**YOUR INSTRUCTIONS:**
Without changing a word, repeat the data, and include no pictures.

**EXCERPTED RECORDS:**

────

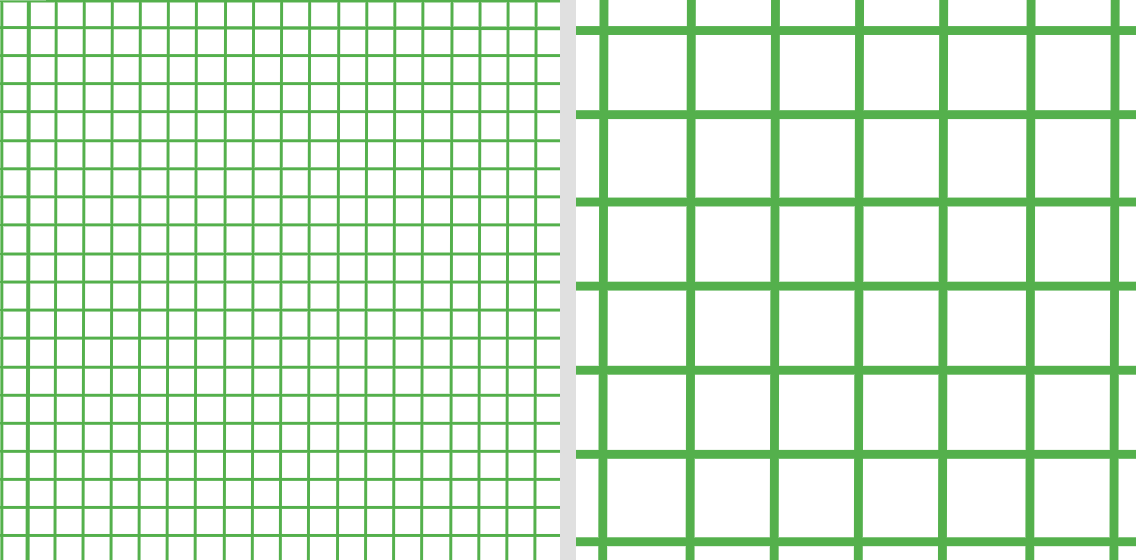
Left, the full canvas; right, a detail of the centre.
Give the GLSL for this pattern, as a WebGL 2 fragment shader.

```glsl
#version 300 es
precision highp float;
// Green squared-paper grid on white, with slightly uneven spacing and leaning uprights.

#define LINES 20            // lines in each direction
#define PITCH 0.050065      // regular spacing
#define EXTRA 0.00195       // wider gap added at every fourth line
#define LINE_WIDTH 0.0053
#define HEAVY_WIDTH 0.0072  // second upright
#define LEAN 0.0023         // sideways drift of uprights, top to bottom
#define INK vec3(0.33, 0.69, 0.30)
#define PAPER vec3(1.0)

uniform vec2 u_resolution;
out vec4 fragColor;

// Line position, with the wider gaps starting after index "firstGap"
float linePosition(float index, float start, float firstGap) {
    float gaps = clamp(floor((index - firstGap) / 4.0), 0.0, 3.0);
    return start + index * PITCH + gaps * EXTRA;
}

// Antialiased coverage of a stroke
float stroke(float offset, float width, float pixel) {
    return clamp(0.5 + (0.5 * width - abs(offset)) / pixel, 0.0, 1.0);
}

void main() {
    vec2 uv = gl_FragCoord.xy / u_resolution;
    vec2 pixel = 1.0 / u_resolution;
    float depth = 1.0 - uv.y;
    float upright = 0.0;
    float level = 0.0;

    for (int i = 0; i < LINES; i++) {
        float index = float(i);
        float second = i == 1 ? 1.0 : 0.0;

        // Uprights: lean left downwards, the first stays inside the edge
        float x = linePosition(index, 0.0003, 4.0) - LEAN * depth + 0.0012 * second;
        float xWidth = mix(LINE_WIDTH, HEAVY_WIDTH, second);
        upright = max(upright, stroke(uv.x - max(x, 0.0033), xWidth, pixel.x));

        // Levels: counted from the top, the second tilts and thickens rightwards
        float y = linePosition(index, -0.0009, 1.0) + 0.0015 * second * uv.x;
        float yWidth = LINE_WIDTH + 0.0013 * second * uv.x;
        level = max(level, stroke(depth - max(y, 0.0018), yWidth, pixel.y));
    }

    // Worn sliver along the start of the top line
    float worn = step(uv.x, 0.083) * (1.0 - smoothstep(0.0005, 0.002, depth));
    float ink = max(upright, level) * (1.0 - 0.4 * worn);

    fragColor = vec4(mix(PAPER, INK, ink), 1.0);
}
```
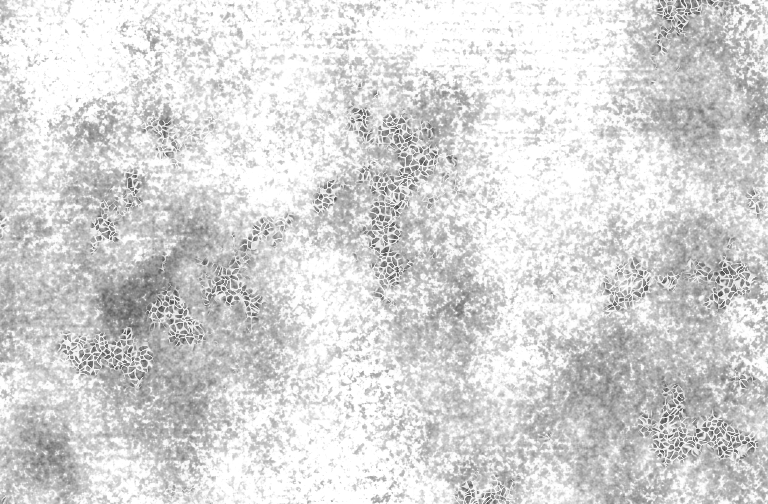
This texture is drawn by a Shadertoy shader. Its source:

```glsl
// Worn grey paint over white plaster: large stains decide where paint survives,
// fine grain and horizontal scuffs chew its edges, and a cellular pattern
// breaks small dark patches into plates with pale cracks.

vec2 hash22(vec2 p) {
    vec3 q = fract(p.xyx * vec3(0.1031, 0.1030, 0.0973));
    q += dot(q, q.yzx + 33.33);
    return fract((q.xx + q.yz) * q.zy);
}

// Value noise, scaled to zero mean and roughly unit deviation
float noise(vec2 p) {
    vec2 cell = floor(p), f = fract(p);
    f = f * f * (3.0 - 2.0 * f);
    float low = mix(hash22(cell).x, hash22(cell + vec2(1, 0)).x, f.x);
    float high = mix(hash22(cell + vec2(0, 1)).x, hash22(cell + vec2(1, 1)).x, f.x);
    return (mix(low, high, f.y) - 0.5) * 4.66;
}

// Rotated octaves, also near unit deviation
float fbm(vec2 p) {
    float sum = 0.0, weight = 0.78;
    for (int i = 0; i < 5; i++) {
        sum += weight * noise(p);
        p = mat2(1.6, 1.2, -1.2, 1.6) * p + 17.3;
        weight *= 0.63;
    }
    return sum;
}

// 1 along the borders between cells, 0 inside the plates
float crackle(vec2 p) {
    vec2 cell = floor(p), f = fract(p);
    float nearest = 9.0, second = 9.0;
    for (int y = -1; y <= 1; y++)
    for (int x = -1; x <= 1; x++) {
        vec2 offset = vec2(x, y);
        float d = length(offset + hash22(cell + offset) - f);
        second = min(second, max(nearest, d));
        nearest = min(nearest, d);
    }
    return 1.0 - smoothstep(0.08, 0.34, second - nearest);
}

void mainImage(out vec4 fragColor, in vec2 fragCoord) {
    vec2 p = fragCoord / iResolution.y + 3.0;
    float side = abs(fragCoord.x / iResolution.x - 0.5) * 2.0;

    // Broad stains with ragged outlines, vertical runs, darker sides
    vec2 warped = p + 0.008 * vec2(noise(p * 22.0), noise(p * 22.0 + 40.0));
    float stain = 0.88 * fbm(warped * vec2(3.2, 3.8))
                + 0.38 * noise(warped * vec2(11.0, 2.2) + 60.0)
                + 0.5 * (side * side - 0.33);

    // Fine speckle
    mat2 turn = mat2(0.8, 0.6, -0.6, 0.8);
    float grain = 0.62 * noise(turn * p * 105.0)
                + 0.66 * noise(p * 190.0 + 9.0)
                + 0.48 * noise(turn * p * 330.0);

    // Horizontal scuffs, gathered in bands
    float band = smoothstep(-0.3, 1.2, noise(p * vec2(2.2, 9.0) + 21.0));
    float scuff = band * (noise(p * vec2(9.0, 190.0)) + 0.8 * noise(p * vec2(20.0, 110.0)));

    // Paint left on the wall
    float cracks = crackle(p * 92.0 + 0.25 * vec2(noise(p * 70.0), noise(p * 70.0 + 8.0)));
    float level = 1.1 * stain + 1.05 * grain + 0.5 * scuff - 0.5 * cracks + 0.5;
    float coverage = mix(smoothstep(-1.15, 1.25, level), smoothstep(-1.0, 1.6, stain), 0.2);

    // Its tone, deepened by scattered grime
    float grime = smoothstep(0.6, 1.9, fbm(p * vec2(8.0, 6.5) + 73.0));
    float tone = 0.165 + 0.06 * stain + 0.062 * grain + 0.04 * noise(p * 13.0)
               + 0.02 * scuff + 0.13 * grime;
    float ink = coverage * clamp(tone, 0.04, 0.62);

    // Small dark crackled patches
    float patchMask = smoothstep(1.1, 1.8, fbm(p * vec2(9.0, 7.0) + 31.0))
                    * smoothstep(-0.4, 0.7, stain);
    float plates = (0.53 + 0.09 * grain) * (1.0 - 0.92 * cracks);
    ink = mix(ink, plates, 0.85 * patchMask);

    fragColor = vec4(vec3(clamp(1.0 - ink, 0.0, 1.0)), 1.0);
}
```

────

**EXERCISE RESPONSE:**
Left, the full canvas; right, a detail of the centre.
Give the GLSL for this pattern, as a WebGL 2 fragment shader.

```glsl
#version 300 es
precision highp float;
// Green squared-paper grid on white, with slightly uneven spacing and leaning uprights.

#define LINES 20            // lines in each direction
#define PITCH 0.050065      // regular spacing
#define EXTRA 0.00195       // wider gap added at every fourth line
#define LINE_WIDTH 0.0053
#define HEAVY_WIDTH 0.0072  // second upright
#define LEAN 0.0023         // sideways drift of uprights, top to bottom
#define INK vec3(0.33, 0.69, 0.30)
#define PAPER vec3(1.0)

uniform vec2 u_resolution;
out vec4 fragColor;

// Line position, with the wider gaps starting after index "firstGap"
float linePosition(float index, float start, float firstGap) {
    float gaps = clamp(floor((index - firstGap) / 4.0), 0.0, 3.0);
    return start + index * PITCH + gaps * EXTRA;
}

// Antialiased coverage of a stroke
float stroke(float offset, float width, float pixel) {
    return clamp(0.5 + (0.5 * width - abs(offset)) / pixel, 0.0, 1.0);
}

void main() {
    vec2 uv = gl_FragCoord.xy / u_resolution;
    vec2 pixel = 1.0 / u_resolution;
    float depth = 1.0 - uv.y;
    float upright = 0.0;
    float level = 0.0;

    for (int i = 0; i < LINES; i++) {
        float index = float(i);
        float second = i == 1 ? 1.0 : 0.0;

        // Uprights: lean left downwards, the first stays inside the edge
        float x = linePosition(index, 0.0003, 4.0) - LEAN * depth + 0.0012 * second;
        float xWidth = mix(LINE_WIDTH, HEAVY_WIDTH, second);
        upright = max(upright, stroke(uv.x - max(x, 0.0033), xWidth, pixel.x));

        // Levels: counted from the top, the second tilts and thickens rightwards
        float y = linePosition(index, -0.0009, 1.0) + 0.0015 * second * uv.x;
        float yWidth = LINE_WIDTH + 0.0013 * second * uv.x;
        level = max(level, stroke(depth - max(y, 0.0018), yWidth, pixel.y));
    }

    // Worn sliver along the start of the top line
    float worn = step(uv.x, 0.083) * (1.0 - smoothstep(0.0005, 0.002, depth));
    float ink = max(upright, level) * (1.0 - 0.4 * worn);

    fragColor = vec4(mix(PAPER, INK, ink), 1.0);
}
```
This texture is drawn by a Shadertoy shader. Its source:

```glsl
// Worn grey paint over white plaster: large stains decide where paint survives,
// fine grain and horizontal scuffs chew its edges, and a cellular pattern
// breaks small dark patches into plates with pale cracks.

vec2 hash22(vec2 p) {
    vec3 q = fract(p.xyx * vec3(0.1031, 0.1030, 0.0973));
    q += dot(q, q.yzx + 33.33);
    return fract((q.xx + q.yz) * q.zy);
}

// Value noise, scaled to zero mean and roughly unit deviation
float noise(vec2 p) {
    vec2 cell = floor(p), f = fract(p);
    f = f * f * (3.0 - 2.0 * f);
    float low = mix(hash22(cell).x, hash22(cell + vec2(1, 0)).x, f.x);
    float high = mix(hash22(cell + vec2(0, 1)).x, hash22(cell + vec2(1, 1)).x, f.x);
    return (mix(low, high, f.y) - 0.5) * 4.66;
}

// Rotated octaves, also near unit deviation
float fbm(vec2 p) {
    float sum = 0.0, weight = 0.78;
    for (int i = 0; i < 5; i++) {
        sum += weight * noise(p);
        p = mat2(1.6, 1.2, -1.2, 1.6) * p + 17.3;
        weight *= 0.63;
    }
    return sum;
}

// 1 along the borders between cells, 0 inside the plates
float crackle(vec2 p) {
    vec2 cell = floor(p), f = fract(p);
    float nearest = 9.0, second = 9.0;
    for (int y = -1; y <= 1; y++)
    for (int x = -1; x <= 1; x++) {
        vec2 offset = vec2(x, y);
        float d = length(offset + hash22(cell + offset) - f);
        second = min(second, max(nearest, d));
        nearest = min(nearest, d);
    }
    return 1.0 - smoothstep(0.08, 0.34, second - nearest);
}

void mainImage(out vec4 fragColor, in vec2 fragCoord) {
    vec2 p = fragCoord / iResolution.y + 3.0;
    float side = abs(fragCoord.x / iResolution.x - 0.5) * 2.0;

    // Broad stains with ragged outlines, vertical runs, darker sides
    vec2 warped = p + 0.008 * vec2(noise(p * 22.0), noise(p * 22.0 + 40.0));
    float stain = 0.88 * fbm(warped * vec2(3.2, 3.8))
                + 0.38 * noise(warped * vec2(11.0, 2.2) + 60.0)
                + 0.5 * (side * side - 0.33);

    // Fine speckle
    mat2 turn = mat2(0.8, 0.6, -0.6, 0.8);
    float grain = 0.62 * noise(turn * p * 105.0)
                + 0.66 * noise(p * 190.0 + 9.0)
                + 0.48 * noise(turn * p * 330.0);

    // Horizontal scuffs, gathered in bands
    float band = smoothstep(-0.3, 1.2, noise(p * vec2(2.2, 9.0) + 21.0));
    float scuff = band * (noise(p * vec2(9.0, 190.0)) + 0.8 * noise(p * vec2(20.0, 110.0)));

    // Paint left on the wall
    float cracks = crackle(p * 92.0 + 0.25 * vec2(noise(p * 70.0), noise(p * 70.0 + 8.0)));
    float level = 1.1 * stain + 1.05 * grain + 0.5 * scuff - 0.5 * cracks + 0.5;
    float coverage = mix(smoothstep(-1.15, 1.25, level), smoothstep(-1.0, 1.6, stain), 0.2);

    // Its tone, deepened by scattered grime
    float grime = smoothstep(0.6, 1.9, fbm(p * vec2(8.0, 6.5) + 73.0));
    float tone = 0.165 + 0.06 * stain + 0.062 * grain + 0.04 * noise(p * 13.0)
               + 0.02 * scuff + 0.13 * grime;
    float ink = coverage * clamp(tone, 0.04, 0.62);

    // Small dark crackled patches
    float patchMask = smoothstep(1.1, 1.8, fbm(p * vec2(9.0, 7.0) + 31.0))
                    * smoothstep(-0.4, 0.7, stain);
    float plates = (0.53 + 0.09 * grain) * (1.0 - 0.92 * cracks);
    ink = mix(ink, plates, 0.85 * patchMask);

    fragColor = vec4(vec3(clamp(1.0 - ink, 0.0, 1.0)), 1.0);
}
```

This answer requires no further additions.